__GOAL OF THE EXERCISE__. Here are some records; copy every line that holds the word "thumb".

◆ ◆ ◆ ◆

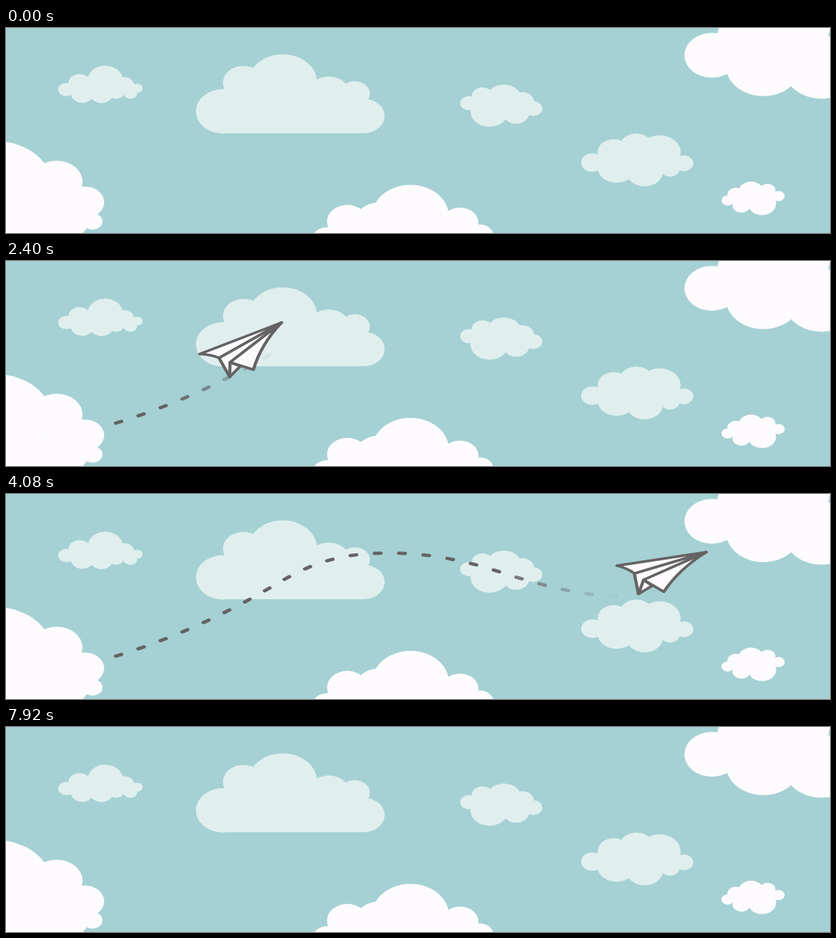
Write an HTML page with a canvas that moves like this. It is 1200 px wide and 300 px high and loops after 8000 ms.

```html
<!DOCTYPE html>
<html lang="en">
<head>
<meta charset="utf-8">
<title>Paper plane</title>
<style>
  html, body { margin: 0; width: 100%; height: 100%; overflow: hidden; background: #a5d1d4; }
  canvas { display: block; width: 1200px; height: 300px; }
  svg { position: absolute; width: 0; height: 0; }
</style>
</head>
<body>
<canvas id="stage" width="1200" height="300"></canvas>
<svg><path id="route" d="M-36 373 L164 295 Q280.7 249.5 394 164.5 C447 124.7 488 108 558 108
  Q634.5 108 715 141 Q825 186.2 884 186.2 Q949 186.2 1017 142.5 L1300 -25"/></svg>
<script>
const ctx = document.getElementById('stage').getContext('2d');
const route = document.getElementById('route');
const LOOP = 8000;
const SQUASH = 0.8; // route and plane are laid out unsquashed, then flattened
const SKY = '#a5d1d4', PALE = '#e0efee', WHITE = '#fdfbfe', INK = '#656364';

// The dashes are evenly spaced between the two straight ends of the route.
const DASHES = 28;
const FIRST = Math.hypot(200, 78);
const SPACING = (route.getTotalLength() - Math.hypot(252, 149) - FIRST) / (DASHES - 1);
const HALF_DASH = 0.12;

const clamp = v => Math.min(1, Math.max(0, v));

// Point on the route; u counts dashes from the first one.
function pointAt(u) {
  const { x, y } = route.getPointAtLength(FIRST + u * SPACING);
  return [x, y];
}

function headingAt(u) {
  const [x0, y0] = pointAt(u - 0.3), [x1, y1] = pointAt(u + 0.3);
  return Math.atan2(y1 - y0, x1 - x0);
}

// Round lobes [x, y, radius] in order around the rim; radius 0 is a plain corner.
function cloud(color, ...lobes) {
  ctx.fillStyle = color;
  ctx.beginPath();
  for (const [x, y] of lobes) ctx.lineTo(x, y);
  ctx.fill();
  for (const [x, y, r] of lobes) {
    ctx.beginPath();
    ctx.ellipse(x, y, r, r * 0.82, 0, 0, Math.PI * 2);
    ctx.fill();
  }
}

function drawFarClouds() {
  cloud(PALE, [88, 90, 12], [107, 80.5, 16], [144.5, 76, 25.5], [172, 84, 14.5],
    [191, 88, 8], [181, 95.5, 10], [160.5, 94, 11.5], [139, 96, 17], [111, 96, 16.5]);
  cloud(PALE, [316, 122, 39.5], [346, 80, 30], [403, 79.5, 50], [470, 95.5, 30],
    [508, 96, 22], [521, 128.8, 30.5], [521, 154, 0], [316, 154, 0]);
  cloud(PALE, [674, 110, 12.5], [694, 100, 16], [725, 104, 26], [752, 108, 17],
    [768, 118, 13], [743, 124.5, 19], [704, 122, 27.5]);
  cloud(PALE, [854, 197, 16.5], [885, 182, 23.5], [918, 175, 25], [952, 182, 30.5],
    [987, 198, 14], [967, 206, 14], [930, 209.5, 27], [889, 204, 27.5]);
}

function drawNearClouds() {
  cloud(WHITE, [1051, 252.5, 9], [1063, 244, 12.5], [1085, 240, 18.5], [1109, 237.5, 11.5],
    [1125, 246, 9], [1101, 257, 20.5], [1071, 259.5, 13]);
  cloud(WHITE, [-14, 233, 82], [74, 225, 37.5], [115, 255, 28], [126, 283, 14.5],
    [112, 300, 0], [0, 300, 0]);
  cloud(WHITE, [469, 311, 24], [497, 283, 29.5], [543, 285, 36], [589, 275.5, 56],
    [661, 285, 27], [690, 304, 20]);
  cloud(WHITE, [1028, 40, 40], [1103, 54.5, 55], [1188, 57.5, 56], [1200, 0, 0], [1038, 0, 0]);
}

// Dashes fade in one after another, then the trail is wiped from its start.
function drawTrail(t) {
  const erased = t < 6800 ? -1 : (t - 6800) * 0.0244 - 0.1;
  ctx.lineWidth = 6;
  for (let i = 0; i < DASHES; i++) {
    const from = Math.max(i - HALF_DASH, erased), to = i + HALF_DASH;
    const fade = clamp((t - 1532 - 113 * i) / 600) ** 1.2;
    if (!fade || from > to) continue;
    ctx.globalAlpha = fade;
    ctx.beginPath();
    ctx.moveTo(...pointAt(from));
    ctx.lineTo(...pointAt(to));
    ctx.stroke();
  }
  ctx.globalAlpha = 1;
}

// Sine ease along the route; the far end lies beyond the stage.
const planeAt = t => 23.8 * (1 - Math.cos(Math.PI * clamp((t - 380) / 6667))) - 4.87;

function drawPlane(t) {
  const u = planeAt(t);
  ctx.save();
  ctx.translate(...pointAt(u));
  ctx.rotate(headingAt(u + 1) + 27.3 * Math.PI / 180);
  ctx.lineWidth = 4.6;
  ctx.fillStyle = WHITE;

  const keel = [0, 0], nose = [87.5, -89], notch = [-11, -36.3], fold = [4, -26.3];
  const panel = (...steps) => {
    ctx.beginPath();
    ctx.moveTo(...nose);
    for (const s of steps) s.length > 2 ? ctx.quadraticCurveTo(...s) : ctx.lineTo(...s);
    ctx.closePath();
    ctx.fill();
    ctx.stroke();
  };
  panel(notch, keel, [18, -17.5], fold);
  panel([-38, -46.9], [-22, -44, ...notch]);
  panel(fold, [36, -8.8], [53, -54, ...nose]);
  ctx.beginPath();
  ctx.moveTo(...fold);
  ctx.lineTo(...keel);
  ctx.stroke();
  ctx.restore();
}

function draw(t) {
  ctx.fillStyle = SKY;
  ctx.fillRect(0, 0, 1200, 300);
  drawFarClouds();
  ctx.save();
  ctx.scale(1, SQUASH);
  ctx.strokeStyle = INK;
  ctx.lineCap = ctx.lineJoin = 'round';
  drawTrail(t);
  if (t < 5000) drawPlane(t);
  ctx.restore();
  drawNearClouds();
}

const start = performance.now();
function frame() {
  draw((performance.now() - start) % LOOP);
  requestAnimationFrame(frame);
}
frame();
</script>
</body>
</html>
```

◆ ◆ ◆ ◆

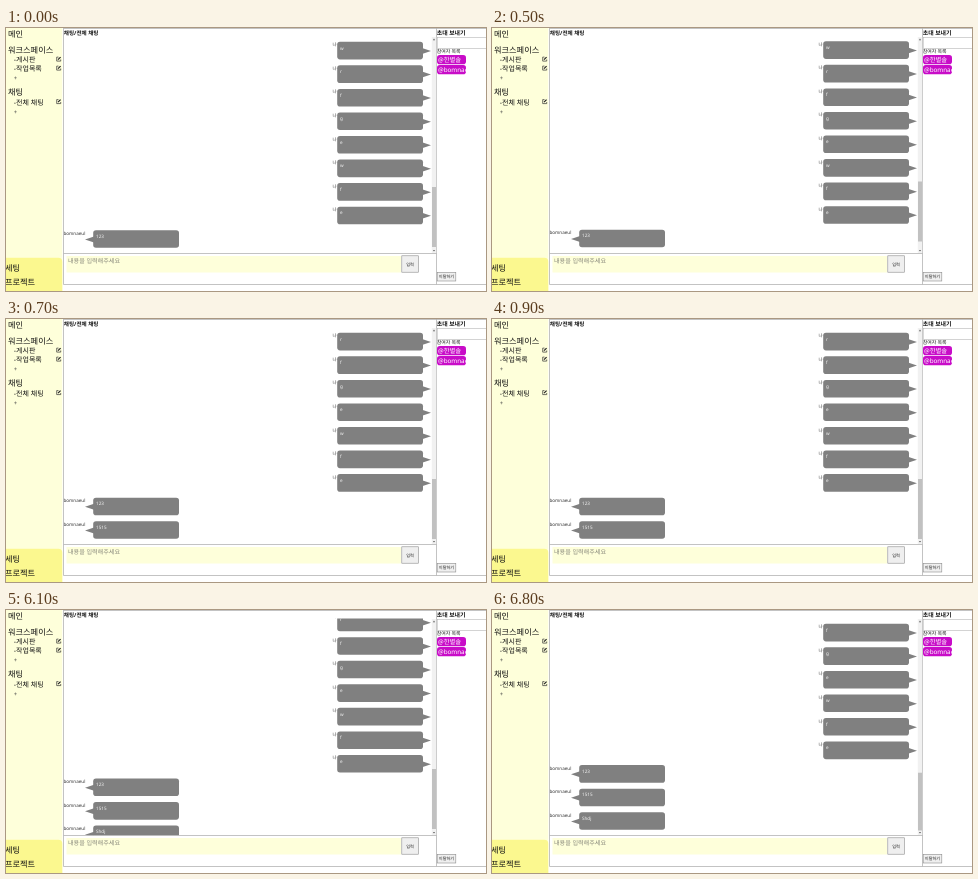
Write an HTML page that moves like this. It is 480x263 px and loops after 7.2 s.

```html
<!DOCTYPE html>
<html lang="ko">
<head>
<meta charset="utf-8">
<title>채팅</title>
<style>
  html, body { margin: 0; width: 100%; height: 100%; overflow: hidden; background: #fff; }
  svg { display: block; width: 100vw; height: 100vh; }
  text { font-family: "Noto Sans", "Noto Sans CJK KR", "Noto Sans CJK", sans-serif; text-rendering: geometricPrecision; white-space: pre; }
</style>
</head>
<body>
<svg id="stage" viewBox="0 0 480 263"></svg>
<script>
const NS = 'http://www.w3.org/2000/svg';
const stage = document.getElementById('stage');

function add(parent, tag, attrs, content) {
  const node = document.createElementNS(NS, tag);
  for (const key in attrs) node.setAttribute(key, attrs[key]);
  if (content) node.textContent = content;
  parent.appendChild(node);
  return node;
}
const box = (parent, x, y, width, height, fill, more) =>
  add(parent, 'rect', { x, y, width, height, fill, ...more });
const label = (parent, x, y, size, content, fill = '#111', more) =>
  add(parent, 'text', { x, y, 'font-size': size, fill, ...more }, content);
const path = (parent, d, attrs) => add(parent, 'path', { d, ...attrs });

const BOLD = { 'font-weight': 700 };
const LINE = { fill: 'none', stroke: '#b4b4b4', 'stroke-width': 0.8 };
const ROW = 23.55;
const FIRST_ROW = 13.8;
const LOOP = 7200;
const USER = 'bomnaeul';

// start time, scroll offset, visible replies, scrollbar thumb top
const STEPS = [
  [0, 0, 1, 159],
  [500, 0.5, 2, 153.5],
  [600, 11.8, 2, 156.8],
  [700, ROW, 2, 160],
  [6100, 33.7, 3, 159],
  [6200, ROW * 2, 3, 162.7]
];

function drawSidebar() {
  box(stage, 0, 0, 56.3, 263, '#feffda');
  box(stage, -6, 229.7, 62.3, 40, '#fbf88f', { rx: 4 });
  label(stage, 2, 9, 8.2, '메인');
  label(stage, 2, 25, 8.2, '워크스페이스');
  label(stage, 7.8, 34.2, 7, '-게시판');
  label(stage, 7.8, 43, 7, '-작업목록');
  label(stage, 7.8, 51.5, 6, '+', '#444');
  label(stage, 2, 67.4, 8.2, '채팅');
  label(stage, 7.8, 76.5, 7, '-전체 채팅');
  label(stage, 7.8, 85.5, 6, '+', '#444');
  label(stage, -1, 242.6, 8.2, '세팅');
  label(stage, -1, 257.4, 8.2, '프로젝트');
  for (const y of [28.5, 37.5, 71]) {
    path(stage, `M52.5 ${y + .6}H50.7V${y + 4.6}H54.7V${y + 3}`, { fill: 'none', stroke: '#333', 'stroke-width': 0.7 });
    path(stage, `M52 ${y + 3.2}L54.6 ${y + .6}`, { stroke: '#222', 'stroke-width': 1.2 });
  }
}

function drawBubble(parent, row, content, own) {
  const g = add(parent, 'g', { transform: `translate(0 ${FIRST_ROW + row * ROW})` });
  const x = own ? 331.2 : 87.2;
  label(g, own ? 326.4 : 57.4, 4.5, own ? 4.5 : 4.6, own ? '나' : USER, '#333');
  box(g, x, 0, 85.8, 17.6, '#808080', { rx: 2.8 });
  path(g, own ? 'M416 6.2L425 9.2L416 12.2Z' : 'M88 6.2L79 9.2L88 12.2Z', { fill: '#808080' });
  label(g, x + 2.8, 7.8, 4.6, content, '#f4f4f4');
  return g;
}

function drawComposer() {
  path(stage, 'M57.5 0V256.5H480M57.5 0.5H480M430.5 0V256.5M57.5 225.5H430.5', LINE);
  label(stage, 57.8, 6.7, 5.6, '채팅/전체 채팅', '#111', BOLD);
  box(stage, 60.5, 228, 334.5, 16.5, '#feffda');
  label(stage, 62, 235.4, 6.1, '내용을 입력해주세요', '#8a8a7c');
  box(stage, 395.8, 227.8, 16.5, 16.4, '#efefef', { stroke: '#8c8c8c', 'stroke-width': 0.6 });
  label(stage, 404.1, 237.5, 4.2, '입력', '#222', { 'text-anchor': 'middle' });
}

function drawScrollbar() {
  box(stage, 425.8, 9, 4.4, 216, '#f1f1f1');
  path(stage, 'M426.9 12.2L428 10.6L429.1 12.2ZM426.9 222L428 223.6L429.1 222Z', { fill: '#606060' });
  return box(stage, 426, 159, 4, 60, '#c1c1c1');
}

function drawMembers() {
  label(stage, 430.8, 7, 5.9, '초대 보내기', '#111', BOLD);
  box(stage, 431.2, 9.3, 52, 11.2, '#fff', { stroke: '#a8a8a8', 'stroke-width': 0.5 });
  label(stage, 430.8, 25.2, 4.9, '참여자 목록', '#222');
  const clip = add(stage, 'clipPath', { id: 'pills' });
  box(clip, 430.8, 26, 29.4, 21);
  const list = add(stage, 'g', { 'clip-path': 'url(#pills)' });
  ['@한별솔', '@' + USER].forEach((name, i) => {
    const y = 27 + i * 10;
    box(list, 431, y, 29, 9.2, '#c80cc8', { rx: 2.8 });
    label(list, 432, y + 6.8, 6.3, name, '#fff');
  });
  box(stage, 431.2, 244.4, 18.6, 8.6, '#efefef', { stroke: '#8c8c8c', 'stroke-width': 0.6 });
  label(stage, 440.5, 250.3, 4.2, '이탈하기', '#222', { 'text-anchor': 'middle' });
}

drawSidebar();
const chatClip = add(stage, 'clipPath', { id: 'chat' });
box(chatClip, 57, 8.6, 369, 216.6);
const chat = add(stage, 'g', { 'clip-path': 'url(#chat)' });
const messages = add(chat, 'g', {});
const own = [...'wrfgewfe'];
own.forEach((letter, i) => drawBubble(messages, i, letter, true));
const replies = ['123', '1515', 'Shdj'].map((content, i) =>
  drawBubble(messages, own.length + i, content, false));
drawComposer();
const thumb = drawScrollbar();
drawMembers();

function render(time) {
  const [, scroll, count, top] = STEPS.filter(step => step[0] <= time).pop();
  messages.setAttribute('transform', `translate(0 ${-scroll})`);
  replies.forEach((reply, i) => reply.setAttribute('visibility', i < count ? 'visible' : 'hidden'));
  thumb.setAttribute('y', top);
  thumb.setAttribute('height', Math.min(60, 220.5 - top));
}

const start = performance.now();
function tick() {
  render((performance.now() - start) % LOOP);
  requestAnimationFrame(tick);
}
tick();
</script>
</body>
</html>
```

◆ ◆ ◆ ◆

__EXERCISE SOLUTION__.
// start time, scroll offset, visible replies, scrollbar thumb top
const thumb = drawScrollbar();
  thumb.setAttribute('y', top);
  thumb.setAttribute('height', Math.min(60, 220.5 - top));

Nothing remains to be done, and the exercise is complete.